Beans, corn, nuts, dried fruits and more! My eye was attracted to the vivid colors of the mounded products in these bins. Corn, beans, and squash have been grown by native people in Mexico for about 6000 years. The method originated by the ancients is still used today in small milpas (family fields) that I have seen in the mountains and backcountry around Lake Chapala. The corn and beans are planted together. The beans use the corn stalk as a stable climbing platform. In turn, the nitrogen-loving corn gains from the beans which have an unusual ability to draw nitrogen from the air and put it into the soil. Squash is planted between the mounds containing the corn and bean plants. The long vines of the squash cover the ground and keep weeds down.
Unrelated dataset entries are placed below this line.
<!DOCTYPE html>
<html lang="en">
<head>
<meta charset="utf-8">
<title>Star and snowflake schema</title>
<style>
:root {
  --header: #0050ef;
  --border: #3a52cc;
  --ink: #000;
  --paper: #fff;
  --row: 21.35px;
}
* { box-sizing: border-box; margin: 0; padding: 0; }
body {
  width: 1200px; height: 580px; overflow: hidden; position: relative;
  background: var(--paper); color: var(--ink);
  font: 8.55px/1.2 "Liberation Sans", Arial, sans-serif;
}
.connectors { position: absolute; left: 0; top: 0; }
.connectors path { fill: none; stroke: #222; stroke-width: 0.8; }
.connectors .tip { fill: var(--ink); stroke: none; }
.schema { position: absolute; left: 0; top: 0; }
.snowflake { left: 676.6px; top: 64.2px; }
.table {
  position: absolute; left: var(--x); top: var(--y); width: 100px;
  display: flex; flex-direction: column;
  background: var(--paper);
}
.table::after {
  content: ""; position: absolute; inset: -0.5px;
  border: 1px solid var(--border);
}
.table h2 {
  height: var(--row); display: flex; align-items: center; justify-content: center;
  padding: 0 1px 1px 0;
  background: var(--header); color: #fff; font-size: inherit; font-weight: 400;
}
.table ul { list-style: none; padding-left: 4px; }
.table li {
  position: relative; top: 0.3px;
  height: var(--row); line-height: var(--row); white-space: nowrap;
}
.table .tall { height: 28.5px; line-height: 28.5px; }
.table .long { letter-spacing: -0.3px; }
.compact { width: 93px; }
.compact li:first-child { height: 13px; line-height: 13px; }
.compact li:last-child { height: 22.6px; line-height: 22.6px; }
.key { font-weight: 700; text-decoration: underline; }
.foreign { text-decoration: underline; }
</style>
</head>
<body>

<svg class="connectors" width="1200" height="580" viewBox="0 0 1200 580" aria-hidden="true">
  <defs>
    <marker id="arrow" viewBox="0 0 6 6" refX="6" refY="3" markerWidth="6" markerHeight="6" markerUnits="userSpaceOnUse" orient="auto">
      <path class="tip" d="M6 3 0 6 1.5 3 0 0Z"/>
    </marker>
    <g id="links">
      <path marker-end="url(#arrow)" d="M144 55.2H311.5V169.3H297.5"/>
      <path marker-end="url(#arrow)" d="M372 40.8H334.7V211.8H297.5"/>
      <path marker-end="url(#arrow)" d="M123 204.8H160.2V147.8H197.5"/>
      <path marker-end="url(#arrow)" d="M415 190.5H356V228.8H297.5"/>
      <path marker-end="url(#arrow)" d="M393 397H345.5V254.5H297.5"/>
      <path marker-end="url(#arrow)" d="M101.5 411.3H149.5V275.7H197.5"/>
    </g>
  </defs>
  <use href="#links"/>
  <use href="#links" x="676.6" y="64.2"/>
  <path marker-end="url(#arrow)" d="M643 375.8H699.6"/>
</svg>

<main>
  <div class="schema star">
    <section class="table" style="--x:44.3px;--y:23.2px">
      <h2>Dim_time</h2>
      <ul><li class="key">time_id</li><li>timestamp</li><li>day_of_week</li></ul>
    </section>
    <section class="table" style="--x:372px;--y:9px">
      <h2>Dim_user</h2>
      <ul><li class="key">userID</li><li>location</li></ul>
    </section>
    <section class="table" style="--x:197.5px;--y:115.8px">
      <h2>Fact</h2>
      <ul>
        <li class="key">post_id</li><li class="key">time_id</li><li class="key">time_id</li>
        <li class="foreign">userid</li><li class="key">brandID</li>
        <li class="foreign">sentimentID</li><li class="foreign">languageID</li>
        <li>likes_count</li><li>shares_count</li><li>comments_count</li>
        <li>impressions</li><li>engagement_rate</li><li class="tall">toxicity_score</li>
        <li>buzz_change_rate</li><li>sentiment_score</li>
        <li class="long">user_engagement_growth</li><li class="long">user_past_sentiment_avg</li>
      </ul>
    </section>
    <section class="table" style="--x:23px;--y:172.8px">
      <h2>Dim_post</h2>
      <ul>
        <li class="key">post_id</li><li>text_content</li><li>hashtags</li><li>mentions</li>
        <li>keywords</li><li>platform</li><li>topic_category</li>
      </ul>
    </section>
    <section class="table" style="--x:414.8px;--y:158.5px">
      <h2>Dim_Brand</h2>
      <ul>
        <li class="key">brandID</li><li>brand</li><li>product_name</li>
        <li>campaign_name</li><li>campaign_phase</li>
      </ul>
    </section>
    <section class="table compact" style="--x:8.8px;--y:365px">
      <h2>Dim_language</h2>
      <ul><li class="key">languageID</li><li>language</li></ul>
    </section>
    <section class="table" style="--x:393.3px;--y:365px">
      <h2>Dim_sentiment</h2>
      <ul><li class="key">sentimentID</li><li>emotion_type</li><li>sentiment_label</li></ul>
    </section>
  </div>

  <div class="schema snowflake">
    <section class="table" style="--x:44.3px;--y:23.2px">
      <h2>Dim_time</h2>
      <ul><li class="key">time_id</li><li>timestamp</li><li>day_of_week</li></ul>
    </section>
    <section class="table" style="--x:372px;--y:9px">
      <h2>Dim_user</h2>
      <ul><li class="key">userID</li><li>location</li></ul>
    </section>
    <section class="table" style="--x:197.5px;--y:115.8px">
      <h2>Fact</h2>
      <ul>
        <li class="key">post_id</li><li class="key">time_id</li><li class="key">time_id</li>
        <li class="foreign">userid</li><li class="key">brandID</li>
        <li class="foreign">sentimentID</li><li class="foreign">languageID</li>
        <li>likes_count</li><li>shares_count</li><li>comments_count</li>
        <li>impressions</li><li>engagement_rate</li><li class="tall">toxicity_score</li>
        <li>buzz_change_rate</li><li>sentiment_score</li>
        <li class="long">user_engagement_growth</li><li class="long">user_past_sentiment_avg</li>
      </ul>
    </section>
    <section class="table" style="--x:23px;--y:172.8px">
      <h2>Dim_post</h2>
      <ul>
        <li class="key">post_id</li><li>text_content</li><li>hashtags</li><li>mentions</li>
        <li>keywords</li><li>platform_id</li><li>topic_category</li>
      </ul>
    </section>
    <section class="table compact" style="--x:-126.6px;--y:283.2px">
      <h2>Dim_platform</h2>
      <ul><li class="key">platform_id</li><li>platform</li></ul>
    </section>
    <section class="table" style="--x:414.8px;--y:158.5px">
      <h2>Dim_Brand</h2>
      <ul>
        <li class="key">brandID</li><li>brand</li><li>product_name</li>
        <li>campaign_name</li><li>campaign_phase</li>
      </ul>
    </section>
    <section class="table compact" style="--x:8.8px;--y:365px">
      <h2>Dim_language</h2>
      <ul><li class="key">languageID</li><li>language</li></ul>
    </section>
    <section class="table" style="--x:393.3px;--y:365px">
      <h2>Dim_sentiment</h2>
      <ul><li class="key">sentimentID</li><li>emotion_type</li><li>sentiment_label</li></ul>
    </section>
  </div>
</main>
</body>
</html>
Unfortunately, the North American Free Trade Agreement (NAFTA) has allowed US corporate agribusinesses to dump large amounts of these industrially-created products in Mexico. This has driven thousands of small farmers from the land. The farmers then head across the border to find some way to support their families by working in the fields of US agribusiness or cleaning their corporate offices, among other things.

How much is that puppy in the milk crate? One can usually find puppies for sale. These two look almost identical to many others I have seen roaming the streets of Ajijic. As a dog lover, I have very mixed feelings about this. Very few dogs in Mexico are neutered, either those with families or strays. Consequently there are legions of dogs throughout the town. However, the fact that they roam freely means that they are far better socialized than dogs I have encountered north of the border. I have seen few dog fights, and whether stray or owned by a family, they are unusually friendly with strangers. I have begun to believe the level of confinement of US dogs, and the degree or irregularity of their encounters with other dogs or people, drives them a little nuts. The Gringos in town have started several animal shelters and somewhat reduced the numbers of strays, but these efforts are always scrambling for donations. One such outfit, Anita's Animals, regularly sells used books in the tianguis to raise funds.

Rugs from Oaxaca hang from trees near the tianguis' entrance. Wonderful rugs are woven all over Mexico, but those from Oaxaca State are particularly prized. Typically, these rugs are strung up from handy branches along the Carretera near the Calle Revolution entrance to the tianguis. The Indians of Oaxaca are known as Zapotecs and had a high level of culture at the time of the Spanish Conquest. In fact, Zapotecs were weaving cotton textiles as far back as 500 BC. After the Conquest, Franciscan Friars introduced Merino sheep, which have long-fibred coats ideal for weaving. The Zapotecs rapidly adapted to this new resource and their colorful rugs are found everywhere. Carole and I got lucky and found a beautiful 8 foot x 4 foot rug at a garage sale for only $10.00 USD. Those pictured would sell for much more than that, and would be well worth it.

Bottom line, the tianguis is just a lot of fun. A vegetable vendor above enjoys a laugh with a friend while waiting for a sale. Notice the old-fashioned scoop-style scales on either side of him. There are no regular electrical outlets available, but the old way works just fine. The vendors are always ready with a quip or a smile, particularly for those customers they recognize. Expats here often comment how much better the produce at the tianguis looks and tastes than that bought in a supermarket. Generally it comes from small plots and fields worked by the vendor, or a family member or friend and may have been harvested as recently as that morning.

This completes my posting on Ajijic's tianguis. It is definitely should be a "must-visit" for your relatives or friends from out of town, or for yourself if you have never been. And if you are visiting some other part of Mexico, ask around for the tianguis in your area. I guarantee you'll have a lot of fun.

Hasta luego! Jim

1 comment:

  1. Hi Jim,

    I have done some work with Dick Davis and have a couple of questions I wanted to ask you about security in Mexico. Can you send me an email? My address is


    Laura Rodriguez


If your comment involves a question, please leave your email address so I can answer you. Thanks, Jim